(Rendered images with source text)
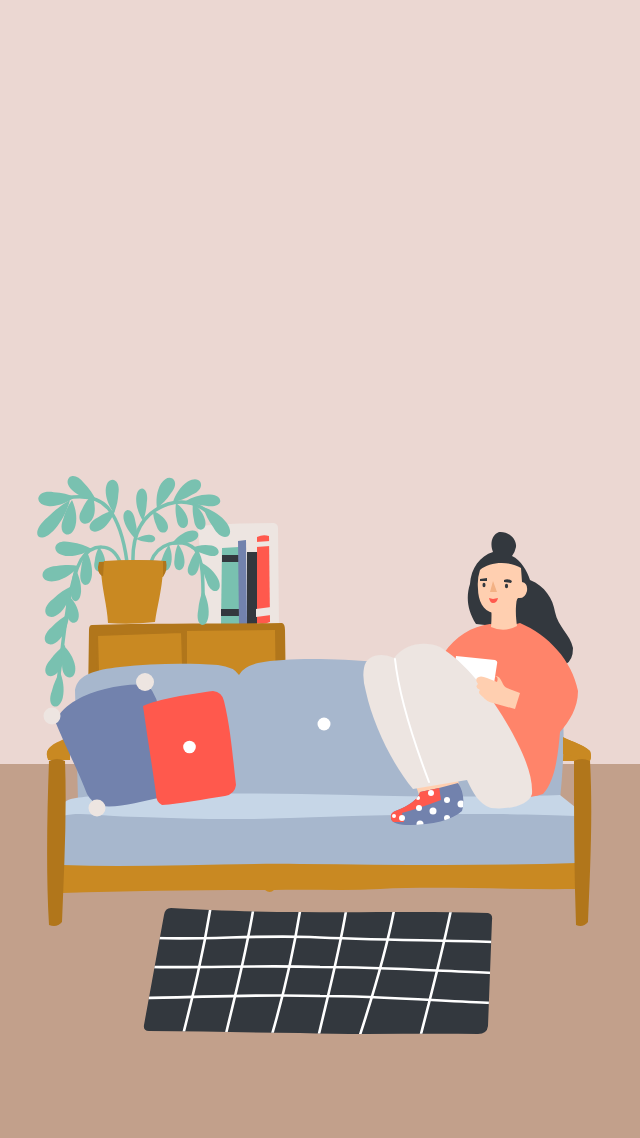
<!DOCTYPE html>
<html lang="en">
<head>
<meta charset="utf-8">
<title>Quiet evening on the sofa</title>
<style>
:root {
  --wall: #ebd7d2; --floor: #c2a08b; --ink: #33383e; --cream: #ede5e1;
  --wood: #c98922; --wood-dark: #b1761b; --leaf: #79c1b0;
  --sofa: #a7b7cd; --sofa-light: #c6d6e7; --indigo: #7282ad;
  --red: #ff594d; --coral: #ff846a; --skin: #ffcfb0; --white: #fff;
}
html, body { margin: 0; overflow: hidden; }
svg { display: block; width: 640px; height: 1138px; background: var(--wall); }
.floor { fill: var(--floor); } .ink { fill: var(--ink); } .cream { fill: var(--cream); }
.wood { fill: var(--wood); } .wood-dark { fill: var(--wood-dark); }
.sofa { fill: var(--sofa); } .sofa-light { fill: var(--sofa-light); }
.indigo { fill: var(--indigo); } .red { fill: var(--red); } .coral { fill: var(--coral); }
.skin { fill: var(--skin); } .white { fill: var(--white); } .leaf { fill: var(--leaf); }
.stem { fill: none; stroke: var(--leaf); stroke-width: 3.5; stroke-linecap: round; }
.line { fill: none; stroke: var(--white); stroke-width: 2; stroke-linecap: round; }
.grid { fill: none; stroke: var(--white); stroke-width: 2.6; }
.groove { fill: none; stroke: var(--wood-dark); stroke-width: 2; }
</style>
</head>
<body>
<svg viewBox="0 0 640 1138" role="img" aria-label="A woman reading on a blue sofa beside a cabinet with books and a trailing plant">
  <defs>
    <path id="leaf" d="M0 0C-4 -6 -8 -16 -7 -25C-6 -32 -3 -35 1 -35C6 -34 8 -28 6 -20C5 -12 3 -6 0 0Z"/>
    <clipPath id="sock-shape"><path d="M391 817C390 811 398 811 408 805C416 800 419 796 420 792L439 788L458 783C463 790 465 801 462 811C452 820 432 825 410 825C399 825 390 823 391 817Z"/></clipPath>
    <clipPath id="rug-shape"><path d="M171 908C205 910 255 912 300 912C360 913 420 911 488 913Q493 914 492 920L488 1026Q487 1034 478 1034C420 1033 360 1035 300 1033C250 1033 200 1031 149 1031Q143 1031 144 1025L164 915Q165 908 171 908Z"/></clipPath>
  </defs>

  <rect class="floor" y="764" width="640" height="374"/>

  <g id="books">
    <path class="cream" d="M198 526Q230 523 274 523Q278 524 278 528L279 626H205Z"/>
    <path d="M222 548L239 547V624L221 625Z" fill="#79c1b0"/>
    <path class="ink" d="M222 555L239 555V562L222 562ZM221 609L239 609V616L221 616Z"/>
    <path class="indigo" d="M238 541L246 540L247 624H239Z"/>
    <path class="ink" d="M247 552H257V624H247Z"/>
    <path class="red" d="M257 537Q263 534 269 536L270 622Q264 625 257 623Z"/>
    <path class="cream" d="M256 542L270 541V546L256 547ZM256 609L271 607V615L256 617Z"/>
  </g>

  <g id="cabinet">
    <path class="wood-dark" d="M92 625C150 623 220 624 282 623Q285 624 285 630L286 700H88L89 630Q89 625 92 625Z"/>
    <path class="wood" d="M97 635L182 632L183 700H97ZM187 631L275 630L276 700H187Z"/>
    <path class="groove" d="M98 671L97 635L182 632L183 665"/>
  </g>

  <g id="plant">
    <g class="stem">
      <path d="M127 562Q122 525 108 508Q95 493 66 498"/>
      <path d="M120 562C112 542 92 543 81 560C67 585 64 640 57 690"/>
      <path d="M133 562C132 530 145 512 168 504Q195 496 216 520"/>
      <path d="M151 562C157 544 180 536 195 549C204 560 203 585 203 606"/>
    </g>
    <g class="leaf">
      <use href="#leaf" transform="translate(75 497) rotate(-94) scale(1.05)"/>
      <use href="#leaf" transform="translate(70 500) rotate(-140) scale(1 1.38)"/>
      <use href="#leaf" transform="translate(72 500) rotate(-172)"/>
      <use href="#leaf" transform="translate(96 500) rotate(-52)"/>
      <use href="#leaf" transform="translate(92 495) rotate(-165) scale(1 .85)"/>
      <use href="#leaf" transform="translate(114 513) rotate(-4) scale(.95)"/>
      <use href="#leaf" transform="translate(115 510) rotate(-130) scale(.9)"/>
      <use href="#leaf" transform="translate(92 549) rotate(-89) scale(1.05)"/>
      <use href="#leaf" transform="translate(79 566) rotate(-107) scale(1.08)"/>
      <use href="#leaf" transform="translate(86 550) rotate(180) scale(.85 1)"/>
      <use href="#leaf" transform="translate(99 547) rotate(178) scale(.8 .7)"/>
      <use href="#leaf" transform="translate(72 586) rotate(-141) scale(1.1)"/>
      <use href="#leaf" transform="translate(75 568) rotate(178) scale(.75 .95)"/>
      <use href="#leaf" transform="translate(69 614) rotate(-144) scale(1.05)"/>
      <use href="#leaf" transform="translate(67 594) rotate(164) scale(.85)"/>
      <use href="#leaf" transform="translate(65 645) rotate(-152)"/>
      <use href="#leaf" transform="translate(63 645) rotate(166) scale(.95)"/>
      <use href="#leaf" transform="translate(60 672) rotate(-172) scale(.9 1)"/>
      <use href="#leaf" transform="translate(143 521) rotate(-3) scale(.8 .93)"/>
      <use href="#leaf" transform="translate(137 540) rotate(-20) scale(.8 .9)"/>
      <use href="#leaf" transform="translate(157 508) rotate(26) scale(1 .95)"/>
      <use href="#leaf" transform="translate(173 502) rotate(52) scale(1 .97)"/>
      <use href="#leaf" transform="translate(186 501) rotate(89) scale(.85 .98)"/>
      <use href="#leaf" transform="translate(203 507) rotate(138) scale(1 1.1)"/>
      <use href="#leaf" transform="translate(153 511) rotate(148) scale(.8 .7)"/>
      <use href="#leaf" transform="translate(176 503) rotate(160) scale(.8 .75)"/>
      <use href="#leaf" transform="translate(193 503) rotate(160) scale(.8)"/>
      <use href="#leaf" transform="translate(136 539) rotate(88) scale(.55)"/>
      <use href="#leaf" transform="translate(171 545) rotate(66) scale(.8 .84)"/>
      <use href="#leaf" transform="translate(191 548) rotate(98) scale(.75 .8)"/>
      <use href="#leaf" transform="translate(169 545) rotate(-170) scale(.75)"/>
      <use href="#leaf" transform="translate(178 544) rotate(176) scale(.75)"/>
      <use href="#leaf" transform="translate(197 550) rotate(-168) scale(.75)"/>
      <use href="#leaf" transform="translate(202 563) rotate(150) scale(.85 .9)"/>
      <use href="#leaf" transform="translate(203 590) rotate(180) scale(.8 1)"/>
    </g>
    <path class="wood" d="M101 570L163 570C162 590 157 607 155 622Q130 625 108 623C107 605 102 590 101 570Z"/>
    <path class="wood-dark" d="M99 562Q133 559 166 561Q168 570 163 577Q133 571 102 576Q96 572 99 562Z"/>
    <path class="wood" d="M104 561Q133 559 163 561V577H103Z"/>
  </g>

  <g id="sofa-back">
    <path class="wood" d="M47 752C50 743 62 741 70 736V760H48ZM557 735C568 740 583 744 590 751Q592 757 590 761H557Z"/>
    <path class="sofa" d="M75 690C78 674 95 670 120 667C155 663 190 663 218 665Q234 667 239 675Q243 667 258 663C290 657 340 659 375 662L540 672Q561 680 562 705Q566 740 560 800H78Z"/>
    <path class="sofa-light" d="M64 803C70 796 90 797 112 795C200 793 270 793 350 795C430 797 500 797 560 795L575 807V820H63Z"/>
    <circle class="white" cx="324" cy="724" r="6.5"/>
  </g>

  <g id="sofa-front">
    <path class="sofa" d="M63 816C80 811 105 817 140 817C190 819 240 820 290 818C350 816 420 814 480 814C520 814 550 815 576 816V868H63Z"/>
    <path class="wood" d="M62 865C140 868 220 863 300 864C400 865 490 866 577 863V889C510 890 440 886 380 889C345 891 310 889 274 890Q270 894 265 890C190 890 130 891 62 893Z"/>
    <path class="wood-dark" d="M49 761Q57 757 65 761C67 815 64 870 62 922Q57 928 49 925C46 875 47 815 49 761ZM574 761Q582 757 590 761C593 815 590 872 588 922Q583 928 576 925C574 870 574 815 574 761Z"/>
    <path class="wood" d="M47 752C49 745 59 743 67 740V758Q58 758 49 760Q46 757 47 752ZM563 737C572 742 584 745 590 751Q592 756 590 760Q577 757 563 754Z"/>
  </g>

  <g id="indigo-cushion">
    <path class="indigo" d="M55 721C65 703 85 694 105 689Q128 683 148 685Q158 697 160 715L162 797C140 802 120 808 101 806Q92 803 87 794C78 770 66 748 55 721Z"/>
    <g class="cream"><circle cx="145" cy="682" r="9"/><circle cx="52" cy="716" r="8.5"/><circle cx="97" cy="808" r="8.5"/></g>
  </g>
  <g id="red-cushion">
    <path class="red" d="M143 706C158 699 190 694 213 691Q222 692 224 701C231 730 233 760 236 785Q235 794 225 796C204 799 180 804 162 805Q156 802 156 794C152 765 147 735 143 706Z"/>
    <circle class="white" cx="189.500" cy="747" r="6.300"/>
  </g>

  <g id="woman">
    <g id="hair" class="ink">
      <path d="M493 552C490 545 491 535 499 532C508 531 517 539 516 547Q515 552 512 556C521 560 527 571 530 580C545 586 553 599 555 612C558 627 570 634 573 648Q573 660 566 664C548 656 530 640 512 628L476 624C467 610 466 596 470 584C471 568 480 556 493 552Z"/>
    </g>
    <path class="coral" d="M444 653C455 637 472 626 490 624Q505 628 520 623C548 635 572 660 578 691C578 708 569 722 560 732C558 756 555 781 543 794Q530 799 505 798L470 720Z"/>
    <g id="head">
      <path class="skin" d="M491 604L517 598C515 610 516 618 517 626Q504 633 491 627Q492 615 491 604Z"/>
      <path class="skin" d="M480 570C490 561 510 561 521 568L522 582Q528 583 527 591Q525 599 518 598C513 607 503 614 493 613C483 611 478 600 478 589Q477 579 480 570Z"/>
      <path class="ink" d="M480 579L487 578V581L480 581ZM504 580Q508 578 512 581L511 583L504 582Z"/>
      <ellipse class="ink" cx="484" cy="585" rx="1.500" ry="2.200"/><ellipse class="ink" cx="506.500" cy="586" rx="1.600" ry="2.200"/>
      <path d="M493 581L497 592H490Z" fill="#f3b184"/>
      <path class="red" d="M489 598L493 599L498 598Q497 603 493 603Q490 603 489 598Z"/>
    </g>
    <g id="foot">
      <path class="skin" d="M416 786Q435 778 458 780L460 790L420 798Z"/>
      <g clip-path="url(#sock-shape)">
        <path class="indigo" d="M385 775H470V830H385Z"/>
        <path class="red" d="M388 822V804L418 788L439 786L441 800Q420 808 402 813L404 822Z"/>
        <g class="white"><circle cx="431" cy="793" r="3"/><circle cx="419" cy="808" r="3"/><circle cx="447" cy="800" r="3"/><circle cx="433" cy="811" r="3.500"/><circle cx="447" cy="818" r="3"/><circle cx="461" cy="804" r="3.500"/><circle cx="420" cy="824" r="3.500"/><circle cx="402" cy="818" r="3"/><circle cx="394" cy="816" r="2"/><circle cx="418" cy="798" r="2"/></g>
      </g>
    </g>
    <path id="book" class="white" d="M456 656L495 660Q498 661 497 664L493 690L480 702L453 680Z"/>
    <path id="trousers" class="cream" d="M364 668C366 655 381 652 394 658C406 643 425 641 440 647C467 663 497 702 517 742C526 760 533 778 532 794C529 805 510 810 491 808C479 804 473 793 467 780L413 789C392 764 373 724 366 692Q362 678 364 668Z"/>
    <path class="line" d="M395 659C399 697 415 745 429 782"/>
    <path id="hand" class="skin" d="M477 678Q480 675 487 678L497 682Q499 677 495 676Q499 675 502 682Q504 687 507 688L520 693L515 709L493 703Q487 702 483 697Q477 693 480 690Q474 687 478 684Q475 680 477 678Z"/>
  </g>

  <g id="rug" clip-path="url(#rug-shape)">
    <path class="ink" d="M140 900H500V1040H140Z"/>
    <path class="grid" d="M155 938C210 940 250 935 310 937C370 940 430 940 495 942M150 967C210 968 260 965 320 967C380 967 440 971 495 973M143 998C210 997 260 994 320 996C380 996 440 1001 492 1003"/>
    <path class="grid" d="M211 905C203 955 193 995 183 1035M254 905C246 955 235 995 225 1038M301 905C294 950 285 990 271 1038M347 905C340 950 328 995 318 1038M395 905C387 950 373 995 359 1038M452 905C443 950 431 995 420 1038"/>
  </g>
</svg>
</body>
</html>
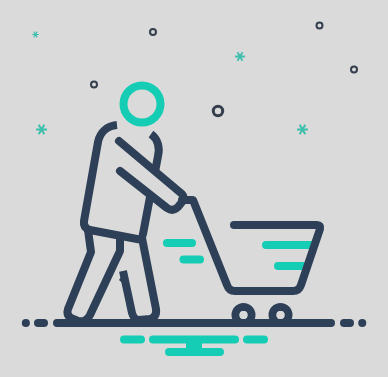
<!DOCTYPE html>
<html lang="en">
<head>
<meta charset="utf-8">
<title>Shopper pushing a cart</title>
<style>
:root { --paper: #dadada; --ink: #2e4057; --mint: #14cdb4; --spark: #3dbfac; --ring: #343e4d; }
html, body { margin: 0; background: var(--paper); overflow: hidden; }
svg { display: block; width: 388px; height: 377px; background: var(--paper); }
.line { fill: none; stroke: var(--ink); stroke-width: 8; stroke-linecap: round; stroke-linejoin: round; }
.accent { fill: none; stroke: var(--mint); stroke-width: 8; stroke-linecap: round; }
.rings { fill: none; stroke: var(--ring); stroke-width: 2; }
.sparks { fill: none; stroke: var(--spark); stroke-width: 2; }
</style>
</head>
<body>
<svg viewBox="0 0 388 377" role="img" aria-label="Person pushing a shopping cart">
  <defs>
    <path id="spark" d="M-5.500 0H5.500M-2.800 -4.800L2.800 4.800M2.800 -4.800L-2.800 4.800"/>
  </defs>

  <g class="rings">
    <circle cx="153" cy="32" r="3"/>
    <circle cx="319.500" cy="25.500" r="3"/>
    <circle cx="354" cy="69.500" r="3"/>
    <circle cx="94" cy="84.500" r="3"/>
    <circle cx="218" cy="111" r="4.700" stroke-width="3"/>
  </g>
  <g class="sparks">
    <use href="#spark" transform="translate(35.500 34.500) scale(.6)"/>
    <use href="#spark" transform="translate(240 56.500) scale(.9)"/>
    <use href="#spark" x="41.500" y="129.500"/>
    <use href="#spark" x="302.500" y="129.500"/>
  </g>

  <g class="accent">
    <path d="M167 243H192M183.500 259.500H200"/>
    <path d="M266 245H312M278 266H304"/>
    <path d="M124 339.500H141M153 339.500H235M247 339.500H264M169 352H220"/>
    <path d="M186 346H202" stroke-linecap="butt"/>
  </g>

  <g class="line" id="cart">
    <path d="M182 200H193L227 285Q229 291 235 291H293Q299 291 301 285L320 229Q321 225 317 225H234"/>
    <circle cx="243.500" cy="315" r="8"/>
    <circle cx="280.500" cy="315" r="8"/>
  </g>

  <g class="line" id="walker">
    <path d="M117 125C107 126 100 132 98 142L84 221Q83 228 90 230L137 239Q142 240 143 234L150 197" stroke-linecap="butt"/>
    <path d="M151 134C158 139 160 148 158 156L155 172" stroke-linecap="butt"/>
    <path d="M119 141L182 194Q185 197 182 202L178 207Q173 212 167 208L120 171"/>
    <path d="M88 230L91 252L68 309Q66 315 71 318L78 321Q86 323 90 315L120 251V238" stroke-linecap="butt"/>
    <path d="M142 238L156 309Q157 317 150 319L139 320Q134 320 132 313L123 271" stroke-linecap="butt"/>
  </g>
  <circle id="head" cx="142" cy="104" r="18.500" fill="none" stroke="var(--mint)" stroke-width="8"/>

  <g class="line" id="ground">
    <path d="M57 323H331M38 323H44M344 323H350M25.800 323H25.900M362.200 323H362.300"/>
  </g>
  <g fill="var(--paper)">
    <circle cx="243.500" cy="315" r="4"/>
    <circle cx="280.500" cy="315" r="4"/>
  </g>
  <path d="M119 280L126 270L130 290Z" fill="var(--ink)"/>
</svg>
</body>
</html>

▶ WORK REQUIRED
Where a line of the entries contains "light", report that line.

▶ SOLUTION TO THIS PROBLEM
  --sofa: #a7b7cd; --sofa-light: #c6d6e7; --indigo: #7282ad;
.sofa { fill: var(--sofa); } .sofa-light { fill: var(--sofa-light); }
    <path class="sofa-light" d="M64 803C70 796 90 797 112 795C200 793 270 793 350 795C430 797 500 797 560 795L575 807V820H63Z"/>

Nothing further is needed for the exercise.